## Task
Search the entries below for the word "noise" and copy every line where it appears.

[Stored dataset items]
——————————
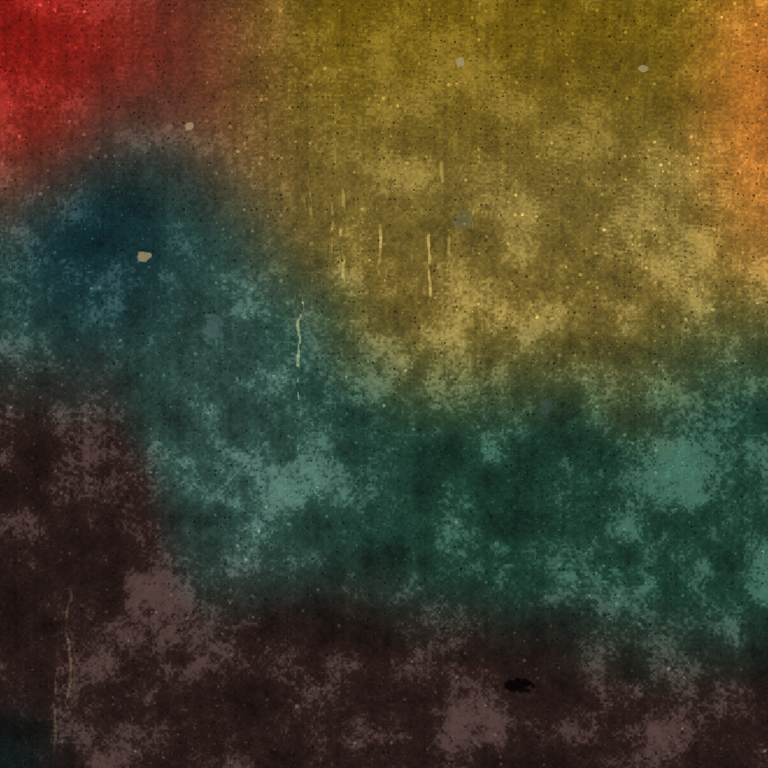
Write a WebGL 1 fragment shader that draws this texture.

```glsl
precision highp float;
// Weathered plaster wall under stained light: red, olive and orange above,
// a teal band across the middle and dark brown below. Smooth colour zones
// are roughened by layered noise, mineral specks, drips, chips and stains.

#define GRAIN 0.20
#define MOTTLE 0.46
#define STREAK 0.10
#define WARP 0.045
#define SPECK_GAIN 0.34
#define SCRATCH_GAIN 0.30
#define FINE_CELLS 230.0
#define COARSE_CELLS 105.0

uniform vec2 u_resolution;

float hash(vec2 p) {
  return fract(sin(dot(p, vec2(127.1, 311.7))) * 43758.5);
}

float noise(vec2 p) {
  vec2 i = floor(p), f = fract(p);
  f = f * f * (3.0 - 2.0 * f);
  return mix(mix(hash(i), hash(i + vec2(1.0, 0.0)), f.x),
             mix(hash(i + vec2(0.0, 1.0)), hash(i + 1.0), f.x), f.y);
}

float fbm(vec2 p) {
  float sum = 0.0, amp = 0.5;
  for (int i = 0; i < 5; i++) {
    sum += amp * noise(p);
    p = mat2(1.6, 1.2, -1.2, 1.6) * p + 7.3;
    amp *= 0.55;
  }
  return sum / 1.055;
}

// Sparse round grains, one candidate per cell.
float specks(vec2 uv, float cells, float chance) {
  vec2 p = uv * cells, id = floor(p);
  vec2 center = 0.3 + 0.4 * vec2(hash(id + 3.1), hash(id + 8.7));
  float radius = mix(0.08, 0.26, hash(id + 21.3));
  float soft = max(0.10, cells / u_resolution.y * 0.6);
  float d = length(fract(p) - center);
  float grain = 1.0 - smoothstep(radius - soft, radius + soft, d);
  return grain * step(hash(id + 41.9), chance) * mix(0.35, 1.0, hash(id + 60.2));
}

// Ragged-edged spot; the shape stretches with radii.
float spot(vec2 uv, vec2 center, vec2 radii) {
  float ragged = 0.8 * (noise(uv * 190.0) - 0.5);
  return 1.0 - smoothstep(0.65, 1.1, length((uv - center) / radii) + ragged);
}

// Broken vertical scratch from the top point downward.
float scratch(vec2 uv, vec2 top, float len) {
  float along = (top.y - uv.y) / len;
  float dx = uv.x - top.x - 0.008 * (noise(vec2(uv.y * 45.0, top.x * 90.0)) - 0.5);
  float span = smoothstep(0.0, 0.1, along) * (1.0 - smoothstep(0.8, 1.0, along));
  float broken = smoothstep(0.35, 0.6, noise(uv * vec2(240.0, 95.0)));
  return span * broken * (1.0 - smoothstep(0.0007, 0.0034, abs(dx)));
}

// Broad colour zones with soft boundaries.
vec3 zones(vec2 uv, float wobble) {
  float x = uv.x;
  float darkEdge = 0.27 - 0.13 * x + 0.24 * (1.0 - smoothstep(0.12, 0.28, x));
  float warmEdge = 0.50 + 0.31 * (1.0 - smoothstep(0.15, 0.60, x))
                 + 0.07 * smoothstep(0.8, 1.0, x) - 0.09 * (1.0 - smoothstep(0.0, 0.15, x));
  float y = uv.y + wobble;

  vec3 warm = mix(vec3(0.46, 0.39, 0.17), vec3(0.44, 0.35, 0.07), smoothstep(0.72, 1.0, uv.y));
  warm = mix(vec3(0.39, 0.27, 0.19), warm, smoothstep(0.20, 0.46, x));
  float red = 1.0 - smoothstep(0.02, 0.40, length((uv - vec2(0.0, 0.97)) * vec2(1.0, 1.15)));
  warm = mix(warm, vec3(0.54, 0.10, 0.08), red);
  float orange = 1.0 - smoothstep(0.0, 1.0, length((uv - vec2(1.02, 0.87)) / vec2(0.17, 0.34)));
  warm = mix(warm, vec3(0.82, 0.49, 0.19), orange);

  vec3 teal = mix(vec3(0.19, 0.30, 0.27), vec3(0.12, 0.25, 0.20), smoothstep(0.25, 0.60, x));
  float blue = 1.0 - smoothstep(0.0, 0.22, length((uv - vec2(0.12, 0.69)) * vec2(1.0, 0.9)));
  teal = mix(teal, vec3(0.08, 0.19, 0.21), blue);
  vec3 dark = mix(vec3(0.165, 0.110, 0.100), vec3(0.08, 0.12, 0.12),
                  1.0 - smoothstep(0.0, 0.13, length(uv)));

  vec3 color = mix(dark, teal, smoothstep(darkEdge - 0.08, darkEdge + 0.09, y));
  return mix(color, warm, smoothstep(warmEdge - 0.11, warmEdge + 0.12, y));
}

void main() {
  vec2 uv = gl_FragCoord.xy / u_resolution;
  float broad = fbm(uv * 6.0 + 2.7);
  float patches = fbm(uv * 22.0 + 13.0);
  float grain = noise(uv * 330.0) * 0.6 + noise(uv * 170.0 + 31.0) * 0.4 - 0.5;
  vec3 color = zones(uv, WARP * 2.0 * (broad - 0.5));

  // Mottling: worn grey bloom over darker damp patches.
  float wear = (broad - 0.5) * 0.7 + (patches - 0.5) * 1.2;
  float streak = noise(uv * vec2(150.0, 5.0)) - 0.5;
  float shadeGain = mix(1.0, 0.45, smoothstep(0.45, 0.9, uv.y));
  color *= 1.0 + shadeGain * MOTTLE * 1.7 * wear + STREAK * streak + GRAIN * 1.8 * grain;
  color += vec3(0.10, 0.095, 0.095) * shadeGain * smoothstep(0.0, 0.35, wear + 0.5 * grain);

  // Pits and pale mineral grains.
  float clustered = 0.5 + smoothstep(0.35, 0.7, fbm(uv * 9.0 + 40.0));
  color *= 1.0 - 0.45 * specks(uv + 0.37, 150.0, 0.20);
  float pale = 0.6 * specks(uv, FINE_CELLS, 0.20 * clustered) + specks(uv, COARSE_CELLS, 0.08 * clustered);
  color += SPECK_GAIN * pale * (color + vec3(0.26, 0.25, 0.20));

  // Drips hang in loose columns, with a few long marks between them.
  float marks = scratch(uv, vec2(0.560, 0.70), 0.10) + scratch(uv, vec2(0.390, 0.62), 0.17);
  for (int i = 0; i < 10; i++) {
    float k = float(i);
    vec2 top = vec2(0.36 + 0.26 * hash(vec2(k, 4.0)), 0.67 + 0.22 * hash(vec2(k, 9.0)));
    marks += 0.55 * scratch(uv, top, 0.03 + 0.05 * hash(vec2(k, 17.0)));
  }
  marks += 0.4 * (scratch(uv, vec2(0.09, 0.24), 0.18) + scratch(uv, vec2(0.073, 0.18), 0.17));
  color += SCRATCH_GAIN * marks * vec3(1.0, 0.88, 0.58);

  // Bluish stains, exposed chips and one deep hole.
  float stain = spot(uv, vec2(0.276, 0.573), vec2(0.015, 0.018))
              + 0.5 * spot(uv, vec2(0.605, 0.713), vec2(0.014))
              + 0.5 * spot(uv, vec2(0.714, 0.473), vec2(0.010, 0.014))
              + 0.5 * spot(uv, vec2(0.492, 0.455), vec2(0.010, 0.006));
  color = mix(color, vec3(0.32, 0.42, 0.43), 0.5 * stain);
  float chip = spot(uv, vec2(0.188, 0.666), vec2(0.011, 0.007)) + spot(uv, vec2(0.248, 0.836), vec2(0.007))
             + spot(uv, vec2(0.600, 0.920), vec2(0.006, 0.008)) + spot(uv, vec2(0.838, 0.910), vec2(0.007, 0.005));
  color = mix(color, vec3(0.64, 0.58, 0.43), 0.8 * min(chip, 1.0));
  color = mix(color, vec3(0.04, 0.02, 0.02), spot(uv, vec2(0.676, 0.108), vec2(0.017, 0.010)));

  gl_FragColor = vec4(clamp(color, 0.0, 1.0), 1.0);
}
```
——————————
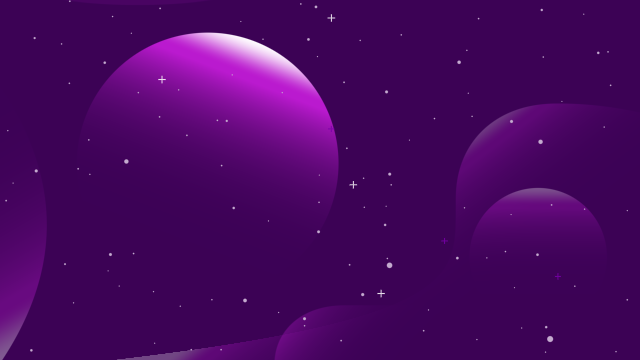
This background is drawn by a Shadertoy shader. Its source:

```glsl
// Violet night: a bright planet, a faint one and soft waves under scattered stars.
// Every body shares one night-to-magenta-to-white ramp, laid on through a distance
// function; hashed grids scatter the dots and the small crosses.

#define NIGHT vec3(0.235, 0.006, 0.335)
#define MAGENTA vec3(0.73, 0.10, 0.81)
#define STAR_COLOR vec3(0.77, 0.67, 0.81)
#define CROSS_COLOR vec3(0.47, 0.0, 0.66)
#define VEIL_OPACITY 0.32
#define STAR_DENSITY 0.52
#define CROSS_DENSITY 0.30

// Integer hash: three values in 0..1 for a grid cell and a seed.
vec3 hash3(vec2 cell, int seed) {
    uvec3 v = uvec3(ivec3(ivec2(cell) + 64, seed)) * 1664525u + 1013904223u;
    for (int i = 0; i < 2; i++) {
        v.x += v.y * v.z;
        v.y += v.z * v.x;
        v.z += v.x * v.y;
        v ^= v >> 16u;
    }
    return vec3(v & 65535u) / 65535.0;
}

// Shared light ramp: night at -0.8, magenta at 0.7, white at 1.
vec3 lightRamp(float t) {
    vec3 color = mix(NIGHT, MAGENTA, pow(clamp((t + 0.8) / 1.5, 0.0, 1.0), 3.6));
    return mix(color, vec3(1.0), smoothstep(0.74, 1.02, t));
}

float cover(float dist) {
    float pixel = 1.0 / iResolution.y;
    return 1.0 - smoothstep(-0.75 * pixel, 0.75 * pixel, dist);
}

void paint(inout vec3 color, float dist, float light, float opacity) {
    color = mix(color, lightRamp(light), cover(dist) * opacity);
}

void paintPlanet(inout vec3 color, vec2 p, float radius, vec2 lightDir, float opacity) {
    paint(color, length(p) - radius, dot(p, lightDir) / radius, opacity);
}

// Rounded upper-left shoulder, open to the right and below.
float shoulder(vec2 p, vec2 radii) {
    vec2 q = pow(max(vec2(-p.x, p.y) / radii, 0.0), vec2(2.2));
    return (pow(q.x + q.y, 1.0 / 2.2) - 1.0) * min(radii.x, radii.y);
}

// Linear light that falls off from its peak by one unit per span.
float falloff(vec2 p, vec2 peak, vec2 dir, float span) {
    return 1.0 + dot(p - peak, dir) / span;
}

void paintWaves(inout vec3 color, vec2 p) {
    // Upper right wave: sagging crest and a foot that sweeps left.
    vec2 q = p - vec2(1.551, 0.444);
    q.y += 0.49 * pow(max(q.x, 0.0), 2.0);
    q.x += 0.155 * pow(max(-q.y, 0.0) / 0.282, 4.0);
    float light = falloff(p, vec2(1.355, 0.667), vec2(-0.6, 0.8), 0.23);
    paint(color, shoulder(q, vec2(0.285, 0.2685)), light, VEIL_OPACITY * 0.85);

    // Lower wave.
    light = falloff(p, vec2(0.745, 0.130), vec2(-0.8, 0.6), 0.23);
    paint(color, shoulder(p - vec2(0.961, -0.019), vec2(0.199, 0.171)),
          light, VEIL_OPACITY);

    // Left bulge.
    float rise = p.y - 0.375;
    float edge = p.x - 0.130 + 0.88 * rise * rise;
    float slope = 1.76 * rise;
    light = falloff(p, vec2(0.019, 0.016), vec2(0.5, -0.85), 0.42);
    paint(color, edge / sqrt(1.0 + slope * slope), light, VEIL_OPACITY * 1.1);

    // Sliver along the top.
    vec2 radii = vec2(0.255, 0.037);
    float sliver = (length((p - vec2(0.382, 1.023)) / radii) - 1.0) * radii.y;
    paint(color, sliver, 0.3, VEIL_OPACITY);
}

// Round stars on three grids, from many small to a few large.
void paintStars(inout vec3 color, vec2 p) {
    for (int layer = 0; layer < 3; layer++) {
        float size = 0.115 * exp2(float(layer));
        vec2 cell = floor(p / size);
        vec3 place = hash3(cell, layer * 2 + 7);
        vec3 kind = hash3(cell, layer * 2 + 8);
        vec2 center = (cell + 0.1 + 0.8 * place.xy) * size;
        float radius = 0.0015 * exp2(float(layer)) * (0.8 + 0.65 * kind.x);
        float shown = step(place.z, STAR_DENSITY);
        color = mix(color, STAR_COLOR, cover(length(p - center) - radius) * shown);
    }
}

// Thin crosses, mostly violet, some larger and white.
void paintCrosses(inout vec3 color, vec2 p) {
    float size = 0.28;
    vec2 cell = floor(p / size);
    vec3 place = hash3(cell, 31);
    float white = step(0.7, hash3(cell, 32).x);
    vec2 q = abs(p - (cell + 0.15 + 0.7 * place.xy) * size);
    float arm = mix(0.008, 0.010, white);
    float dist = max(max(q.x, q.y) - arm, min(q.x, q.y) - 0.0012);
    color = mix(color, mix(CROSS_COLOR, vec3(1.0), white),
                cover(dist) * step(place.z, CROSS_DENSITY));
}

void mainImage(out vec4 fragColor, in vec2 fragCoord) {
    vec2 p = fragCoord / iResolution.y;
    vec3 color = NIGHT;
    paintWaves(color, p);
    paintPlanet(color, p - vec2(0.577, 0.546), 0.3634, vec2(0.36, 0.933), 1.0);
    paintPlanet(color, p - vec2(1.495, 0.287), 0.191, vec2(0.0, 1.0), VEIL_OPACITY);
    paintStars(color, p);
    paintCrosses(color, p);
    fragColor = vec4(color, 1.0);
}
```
——————————
## Solution to this problem
// are roughened by layered noise, mineral specks, drips, chips and stains.
float noise(vec2 p) {
    sum += amp * noise(p);
  float ragged = 0.8 * (noise(uv * 190.0) - 0.5);
  float dx = uv.x - top.x - 0.008 * (noise(vec2(uv.y * 45.0, top.x * 90.0)) - 0.5);
  float broken = smoothstep(0.35, 0.6, noise(uv * vec2(240.0, 95.0)));
  float grain = noise(uv * 330.0) * 0.6 + noise(uv * 170.0 + 31.0) * 0.4 - 0.5;
  float streak = noise(uv * vec2(150.0, 5.0)) - 0.5;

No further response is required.